In 1521, the year Ponce de León made his attempt to settle Florida, France and Spain went to war. This war set the tone of Franco-Spanish relations for decades to come and served as the backdrop to Pedro Menéndez’s child hood and coming of age. The war began in the north and clashes occurred on the Bay of Biscay and in the Pyrenees Mountains which separate Spain and France. One of the consequences of this war was the onslaught of French privateers, known as corsarios, which for the first time began a serious assault on the wealthy Spanish shipping from the Indies.
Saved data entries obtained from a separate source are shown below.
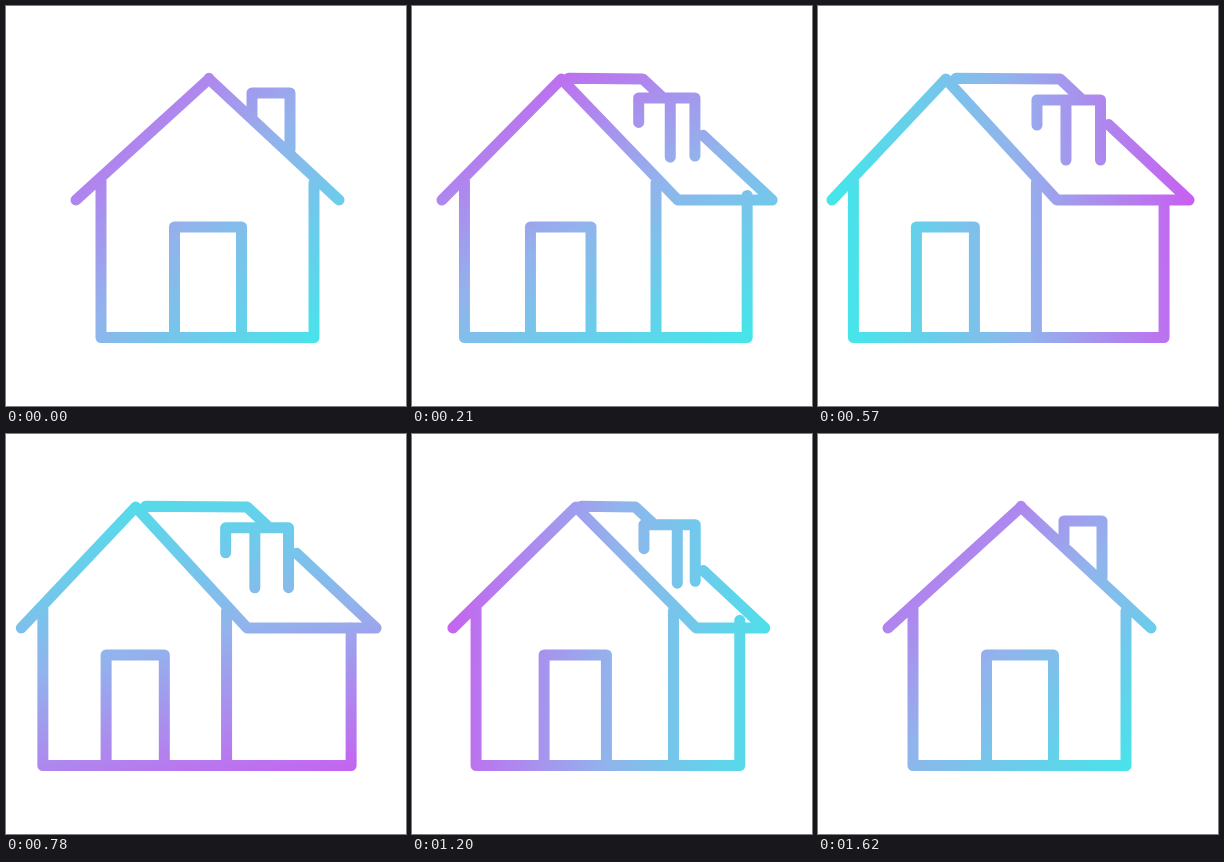
Animation of 400 by 400 pixels, one loop 4150 ms. Source, as an HTML page:

```html
<!DOCTYPE html>
<html lang="en">
<head>
<meta charset="utf-8">
<title>Turning house</title>
<style>
  html, body { margin: 0; width: 100%; height: 100%; overflow: hidden; background: #fff; }
  svg { display: block; width: 100%; height: 100%; }
</style>
</head>
<body>
<svg viewBox="0 0 400 400">
  <defs>
    <linearGradient id="tint" gradientUnits="userSpaceOnUse">
      <stop offset="0" stop-color="#c85ff0"/>
      <stop offset="0.5" stop-color="#92b3ec"/>
      <stop offset="1" stop-color="#47e4ea"/>
    </linearGradient>
  </defs>
  <path id="house" fill="none" stroke="url(#tint)" stroke-width="11"
        stroke-linecap="round" stroke-linejoin="round"/>
</svg>
<script>
const LOOP = 4150, MOVE = 1620, STEP = 30;
const RIDGE = 73, EAVE = 194, BASE = 331.5;
const house = document.getElementById('house');
const tint = document.getElementById('tint');

// Each key is [time, value]
const turnKeys = [[0, 0], [100, 0.32], [210, 0.715], [400, 0.945], [600, 1.003],
  [960, 0.916], [1080, 0.8], [1200, 0.52], [1380, 0.092], [1620, 0]];
const spinKeys = [[0, 0], [210, 15], [570, 130], [960, 273], [1200, 318], [1380, 347], [1620, 360]];

// Monotone cubic interpolation, flat at both ends
function ease(keys, t) {
  const secant = i => (keys[i + 1][1] - keys[i][1]) / (keys[i + 1][0] - keys[i][0]);
  const slope = i => {
    if (i === 0 || i === keys.length - 1) return 0;
    const a = secant(i - 1), b = secant(i);
    return a * b > 0 ? 2 * a * b / (a + b) : 0;
  };
  let i = 0;
  while (i < keys.length - 2 && t >= keys[i + 1][0]) i++;
  const [t0, v0] = keys[i], [t1, v1] = keys[i + 1];
  const span = t1 - t0, u = (t - t0) / span, w = 1 - u;
  return v0 * w * w * (1 + 2 * u) + v1 * u * u * (1 + 2 * w)
    + span * u * w * (slope(i) * w - slope(i + 1) * u);
}

const line = (...points) => 'M' + points.map(p => p.map(n => n.toFixed(2)).join(' ')).join('L');

function housePath(turn) {
  const mix = (front, side) => front + (side - front) * turn;
  const apex = mix(203, 128), backApex = mix(203, 242);
  const eaveL = mix(70, 14), eaveR = mix(333, 239), backEave = mix(333, 371);
  const wallL = mix(95, 35.5), wallM = mix(308, 218.5), wallR = mix(308, 346);
  const doorL = mix(168.5, 98.5), doorR = mix(235.5, 156.5);
  const stackL = mix(246, 219), stackM = mix(284, 248), stackR = mix(284, 282.5);
  const stackTop = mix(87, 94);

  // The back slope is hidden behind the chimney
  const run = (backEave - backApex) / (EAVE - RIDGE);
  const onSlope = x => [x, RIDGE + (x - backApex) / run];
  const hideFrom = Math.max(stackL, backApex + run * (stackTop - RIDGE));
  const hideTo = stackR + 8;

  return [
    line([eaveL, EAVE], [apex, RIDGE], [eaveR, EAVE], [backEave, EAVE], onSlope(hideTo)),
    line([apex + 10 * turn, RIDGE - 0.7], [backApex, RIDGE], onSlope(hideFrom)),
    line([wallL, 175], [wallL, BASE], [wallR, BASE], [wallR, mix(178, EAVE)]),
    line([wallM, 177], [wallM, BASE]),
    line([doorL, BASE], [doorL, 221], [doorR, 221], [doorR, BASE]),
    line([stackL, mix(110, 119)], [stackL, stackTop], [stackR, stackTop], [stackR, mix(140, 154)]),
    line([stackM, stackTop], [stackM, mix(144, 154)])
  ].join('');
}

function aimTint(degrees) {
  const a = degrees * Math.PI / 180, dx = 175 * Math.cos(a), dy = 175 * Math.sin(a);
  const ends = { x1: 200 + dx, y1: 202 + dy, x2: 200 - dx, y2: 202 - dy };
  for (const key in ends) tint.setAttribute(key, ends[key].toFixed(2));
}

function draw(ms) {
  const t = Math.min(MOVE, Math.floor(ms % LOOP / STEP) * STEP);
  house.setAttribute('d', housePath(ease(turnKeys, t)));
  aimTint(225 + ease(spinKeys, t));
}

const start = performance.now();
function tick() {
  draw(performance.now() - start);
  requestAnimationFrame(tick);
}
tick();
</script>
</body>
</html>
```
This began in 1523 with the capture of three Spanish ships carrying Mexican Aztec treasure from Hernán Cortéz to the court of Charles V.

These very rich prizes gave the French a taste for Spanish gold and corsairs appeared in great numbers off the coasts of the Azores, the Canaries, and San Lúcar de la Barrameda, the entrance to the Guadalquivir River and the port of Seville. In response to this, in 1526 the Spanish prohibited the sailing of individual vessels to and from the Indies and organized them into an annual convoy system that would remain a Spanish practice for centuries. This resulted in a decrease of Spanish losses and also led to the capture of numerous French corsairs by the Spanish defenders of the fleet known as “la guarda de flotas”. With this change in tactics, French corsairs expanded their horizons to the Indies themselves where they assaulted vessels engaged in the inter-island trade and sacked Spanish coastal settlements.
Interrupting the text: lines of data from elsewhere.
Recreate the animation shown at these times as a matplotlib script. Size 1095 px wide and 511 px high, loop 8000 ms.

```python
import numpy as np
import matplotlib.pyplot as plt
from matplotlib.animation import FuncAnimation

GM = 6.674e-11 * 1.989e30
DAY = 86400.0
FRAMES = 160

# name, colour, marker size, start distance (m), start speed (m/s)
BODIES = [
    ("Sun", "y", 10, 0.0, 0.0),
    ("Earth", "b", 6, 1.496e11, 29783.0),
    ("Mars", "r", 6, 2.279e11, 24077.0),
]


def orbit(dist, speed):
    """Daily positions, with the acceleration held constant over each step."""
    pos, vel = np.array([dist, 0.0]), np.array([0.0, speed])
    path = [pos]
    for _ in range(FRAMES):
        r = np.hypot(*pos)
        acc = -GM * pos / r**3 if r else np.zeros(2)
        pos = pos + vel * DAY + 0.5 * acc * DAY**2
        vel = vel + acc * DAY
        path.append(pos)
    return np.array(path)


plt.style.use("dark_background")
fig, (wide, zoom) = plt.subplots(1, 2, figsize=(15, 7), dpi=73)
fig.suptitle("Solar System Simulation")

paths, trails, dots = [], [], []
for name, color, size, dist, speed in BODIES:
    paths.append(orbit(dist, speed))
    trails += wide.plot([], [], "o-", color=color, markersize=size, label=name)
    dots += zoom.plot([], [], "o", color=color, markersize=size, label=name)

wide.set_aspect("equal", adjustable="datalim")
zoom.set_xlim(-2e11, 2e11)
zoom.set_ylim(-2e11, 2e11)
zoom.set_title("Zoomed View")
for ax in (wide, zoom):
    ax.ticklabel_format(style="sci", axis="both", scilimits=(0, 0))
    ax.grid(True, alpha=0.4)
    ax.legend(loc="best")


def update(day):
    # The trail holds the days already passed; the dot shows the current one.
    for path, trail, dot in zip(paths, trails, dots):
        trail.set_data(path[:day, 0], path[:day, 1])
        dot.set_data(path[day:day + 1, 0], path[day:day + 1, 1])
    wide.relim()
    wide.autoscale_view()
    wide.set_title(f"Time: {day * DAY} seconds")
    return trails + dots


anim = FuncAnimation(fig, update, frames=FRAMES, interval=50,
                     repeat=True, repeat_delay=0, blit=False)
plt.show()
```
When Pedro Menéndez was ten years old in 1529, the Spanish Emperor Charles V gave permission to a number of northern ports to engage in trade with the Indies. Among these was Avilés in Asturias. These northerners, or norteños, had a long established reputation for maritime excellence in both the shipbuilding trade and in warfare. The iron and timber resources of northern Spain and its coast line on the Bay of Biscay made shipbuilding a natural industry. Warfare between Spain and its neighbors and the consequent maritime losses contributed to the shipbuilding industry by providing a continuing need for new shipping.

In times of war the Spanish crown gave letters-of-marque to captains who would outfit and arm ships at their own cost, often in share holding companies, to make war on the enemies of Spain and which operated independently of la guarda de flotas.  Spanish privateers who went after French corsarios were called contra corsarios, and when it came to warfare the norteños had a fearsome reputation as privateers on the Bay of Biscay and elsewhere.  Norteños are very well represented among mariners who undertook to protect Spain’s trade. These included such men as Juanot de Villaviciosa, Domingo de Villaviciosa, Bartolomé Carreño, and Álvaro Sánchez de Avilés, the elder brother of Pedro Menéndez from whom Menéndez would learn much about seamanship and fighting. This was the world in which Pedro Menéndez de Avilés grew and came of age and which shaped his historical trajectory.